In order to determine whether the vaccine could protect against ZIKV-induced damage to the male reproductive tract a ZIKV-prME DNA vaccination study was initiated. Five-week-old Ifnar1−/− mice received two vaccinations by the i.m. route with electroporation-mediated DNA delivery at 2-week intervals with 25 μg of the control vector (pVax1) or ZIKV-prME DNA vaccine (ZV-prME). Mice were challenged 2 weeks after the second immunization with a total of 1 × 106 p.f.u. of ZIKV strain PRVABC59 by the s.c. route. The testes and epididymis were harvested at 28 d.p.i. from sham-vaccinated and vaccinated mice and compared to testes obtained from age-matched phosphate-buffered saline (PBS) mock-infected and ZIKV-infected mice. Unvaccinated and sham-vaccinated mice that received a ZIKV challenge lost weight and 30% of the mice were euthanized due to weigh loss and other morbidity, including hind-limb paralysis (Supplementary Fig. 3a–c). Conversely, prME-vaccinated mice did not show signs of morbidity and mortality (Supplementary Fig. 3a–c), exhibiting normal pathology comparable to unchallenged control mice. Following ZIKV challenge, high ZIKV RNA loads were detected in the testes of unvaccinated and sham-vaccinated mice, but no detectable virus was present in the testes of the synthetic prME-vaccinated mice (Fig. 3a). Moreover, there was an evident reduction in testis size (Fig. 3b) and weight (Fig. 3c) in all unvaccinated and sham-vaccinated mice that received a ZIKV-challenge compared to the uninfected and prME-vaccinated mice (two-way ANOVA P=0.0001). The testis size (Fig. 3b) and weight (Fig. 3c) were not significantly different in sham-vaccinated compared to untreated-infected mice. Histopathological analysis revealed that unvaccinated or sham-vaccinated mice exposed to ZIKV suffered severe damage to the testis with the normal architecture disrupted with massive loss of seminiferous tubules and replacement by fibrous tissue and inflammatory cells, whereas prME-vaccinated mice showed normal phenotypes as for uninfected control mice (Fig. 3d and Supplementary Fig. 3d,e). The epididymal lumens of prME-vaccinated mice appeared unremarkable; however, the unvaccinated and sham-vaccinated mice contained primarily necrotic debris and degenerated cells (Fig. 3e). Viral antigen staining was observed within the epididymal lumens of unvaccinated and sham-vaccinated mice, but no staining was detected in prME-vaccinated mice (Fig. 3e). Immune cell infiltrates into the testes consisting of CD4+, CD8+ and NK cells (Supplementary Fig. 3d) and macrophages (Supplementary Fig. 3e) were observed in unvaccinated, but not prME-vaccinated mice exposed to ZIKV. At 77 d.p.i. the weight of the testes of unvaccinated and sham-vaccinated infected mice were significantly reduced compared to both mock-infected and prME-vaccinated infected mice, respectively (one-way ANOVA P=0.0001) (Supplementary Fig. 4).

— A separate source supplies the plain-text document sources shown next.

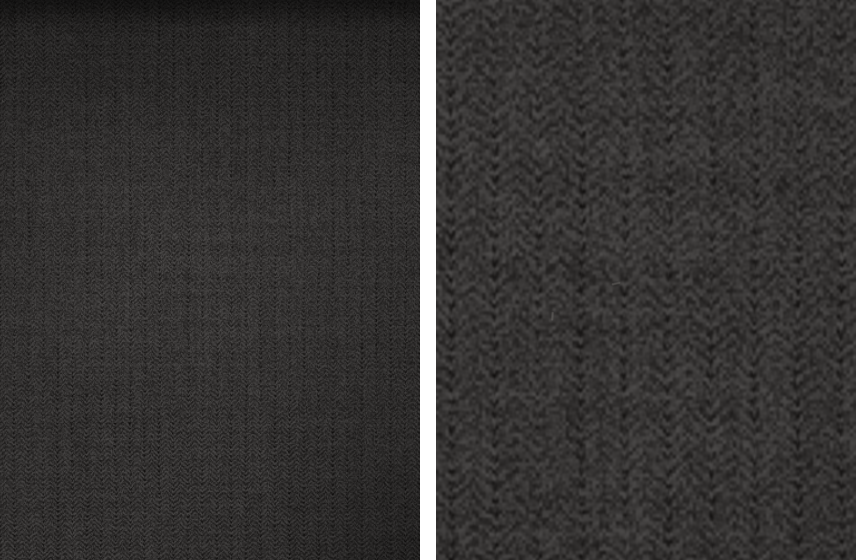
Left: the whole. Right: its middle third, enlarged.
Write a Shadertoy shader that draws this texture.

```glsl
const float CHEVRONS = 29.0;       // herringbone chevrons across, two bands each
const float ROWS = 120.0;          // twill ribs down
const float RIB_RISE = 1.35;       // rows climbed by a rib across one band
const float RIB_CONTRAST = 0.026;
const float SEAM_HALF_WIDTH = 0.14; // in chevrons
const float SEAM_DEPTH = 0.062;
const float GRAIN = 0.105;
const float STREAK = 0.019;
const float WOBBLE = 0.12;         // sideways drift of the bands
const int LINT_COUNT = 4;
const float LINT_LENGTH = 0.005;
const float LINT_RADIUS = 0.0008;
const vec3 CLOTH = vec3(0.197, 0.190, 0.187);
const vec3 LINT = vec3(0.40, 0.39, 0.38);

float hash(vec2 p) {
    vec3 q = fract(vec3(p.xyx) * 0.1031);
    q += dot(q, q.yzx + 33.33);
    return fract((q.x + q.y) * q.z);
}

float noise(vec2 p) {
    vec2 i = floor(p);
    vec2 f = fract(p);
    f = f * f * (3.0 - 2.0 * f);
    return mix(mix(hash(i), hash(i + vec2(1, 0)), f.x),
               mix(hash(i + vec2(0, 1)), hash(i + vec2(1, 1)), f.x), f.y);
}

float segmentDistance(vec2 p, vec2 a, vec2 b) {
    vec2 pa = p - a, ba = b - a;
    return length(pa - ba * clamp(dot(pa, ba) / dot(ba, ba), 0.0, 1.0));
}

// Light and dark of the weave, around zero
float weave(vec2 uv, float detail) {
    float x = uv.x * CHEVRONS + WOBBLE * (noise(uv * vec2(4.0, 9.0)) - 0.5);
    float zigzag = abs(fract(x) * 2.0 - 1.0);
    float unevenness = 0.4 * (noise(uv * vec2(CHEVRONS * 4.0, ROWS * 0.7)) - 0.5);
    float phase = uv.y * ROWS + zigzag * RIB_RISE + unevenness;
    float rib = cos(6.2831853 * phase);

    // Pinholes along each seam, fainter along the fold between seams
    float seamDistance = 0.5 * (1.0 - zigzag);
    float seam = 1.0 - smoothstep(0.0, SEAM_HALF_WIDTH, seamDistance);
    float fold = 1.0 - smoothstep(0.0, SEAM_HALF_WIDTH, 0.5 - seamDistance);
    float wear = mix(0.6, 1.1, noise(vec2(floor(x + 0.5) * 7.0, uv.y * 14.0)));
    float pinhole = 0.45 - 0.55 * rib;

    // Ribs are clearest near the lower edge and break up across the middle
    float clarity = 0.7 + 0.45 * smoothstep(0.4, 0.1, uv.y) + 0.25 * smoothstep(0.7, 0.95, uv.y);
    clarity *= mix(0.75, 1.2, noise(uv * vec2(7.0, 9.0) + 20.0));
    return detail * (RIB_CONTRAST * clarity * rib
                     - SEAM_DEPTH * (seam + 0.2 * fold) * wear * pinhole);
}

// Uneven yarns: fine grain and long threads in both directions
float yarn(vec2 uv, float detail) {
    float grain = noise(uv * vec2(CHEVRONS * 13.0, ROWS * 3.8)) - 0.5;
    float warp = noise(vec2(uv.x * CHEVRONS * 4.0, uv.y * 5.0)) - 0.5;
    float weft = noise(vec2(uv.x * 4.0, uv.y * ROWS * 1.2) + 50.0) - 0.5;
    return GRAIN * detail * grain + STREAK * (warp + weft);
}

// Soft light, falling off at the top edge and lower right
float lighting(vec2 uv) {
    vec2 fromGlow = uv - vec2(0.42, 0.52);
    float light = 1.09 - 0.40 * dot(fromGlow, fromGlow);
    light *= 1.0 - 0.24 * smoothstep(0.65, 1.0, uv.y);
    light *= 1.0 - 0.48 * smoothstep(0.94, 1.01, uv.y);
    light *= 1.0 - 0.17 * smoothstep(0.4, 1.0, uv.x) * smoothstep(0.6, 0.0, uv.y);
    return light + 0.09 * (noise(uv * vec2(3.0, 4.0) + 8.0) - 0.5);
}

// Stray fibres
float lint(vec2 uv) {
    float aspect = iResolution.y / iResolution.x;
    vec2 p = vec2(uv.x, uv.y * aspect);
    float edge = 1.0 / iResolution.x;
    float cover = 0.0;
    for (int i = 0; i < LINT_COUNT; i++) {
        float id = float(i) + 3.0;
        vec2 start = vec2(hash(vec2(id, 1.7)), hash(vec2(id, 5.3)) * aspect);
        float angle = 6.2831853 * hash(vec2(id, 9.1));
        vec2 end = start + LINT_LENGTH * vec2(cos(angle), sin(angle));
        float d = segmentDistance(p, start, end) - LINT_RADIUS;
        cover = max(cover, 1.0 - smoothstep(-edge, edge, d));
    }
    return cover;
}

void mainImage(out vec4 fragColor, in vec2 fragCoord) {
    vec2 uv = fragCoord / iResolution.xy;
    // Fade the fine weave when a rib nears the size of a pixel
    float detail = 1.0 - smoothstep(0.35, 0.8, ROWS / iResolution.y);
    vec3 color = (CLOTH + weave(uv, detail) + yarn(uv, detail)) * lighting(uv);
    color = mix(color, LINT, 0.6 * lint(uv));
    fragColor = vec4(clamp(color, 0.0, 1.0), 1.0);
}
```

Figure 3: Protection from ZIKV-induced damage to the testis and epididymis by DNA immunization.
Figure 3

Five- to six-week-old male Ifnar1−/− mice received two vaccinations by the i.m. route with electroporation-mediated delivery at 2-week intervals with 25 μg of the control vector (pVax1) or ZIKV-prME DNA vaccine (ZV-prME). Mice were challenged 2 weeks after the second immunization with a total of 1 × 106 p.f.u. of ZIKV strain PRVABC59 by a subcutaneous route (s.c.) and compared to age-matched PBS mock-infected (mock) or ZIKV-infected mice (ZIKV). The testes and epididymides were collected at 28 d.p.i. (a) ZIKV RNA copies in the testis of mice measured by qRT-PCR (n=5 or greater). Results are expressed as genome equivalents per gram of tissue. The horizontal hatched line indicates the limit of detection (<100 copies per ml). (b) Representative images of testis. (c) Weight of the testis (2 per mouse). (d) Histopathological analysis of the testis. (e) Immunohistochemical labelling of ZIKV particles in the epididymis. Arrows indicate cells positive for ZIKV antigen. Scale bars, 2 mm in (b), 200 μm in (d, top panel), 50 μm in (d, lower panel), 50 μm in (e, top panel), 10 μm in (e, lower panel). The data shown are from one experiment (n=6) that is representative of the same outcome in the two studies performed. Bars indicate mean values and error bars indicate s.d. Statistical differences are given (two-way ANOVA followed by the Bonferroni post-test). ***P=0.001.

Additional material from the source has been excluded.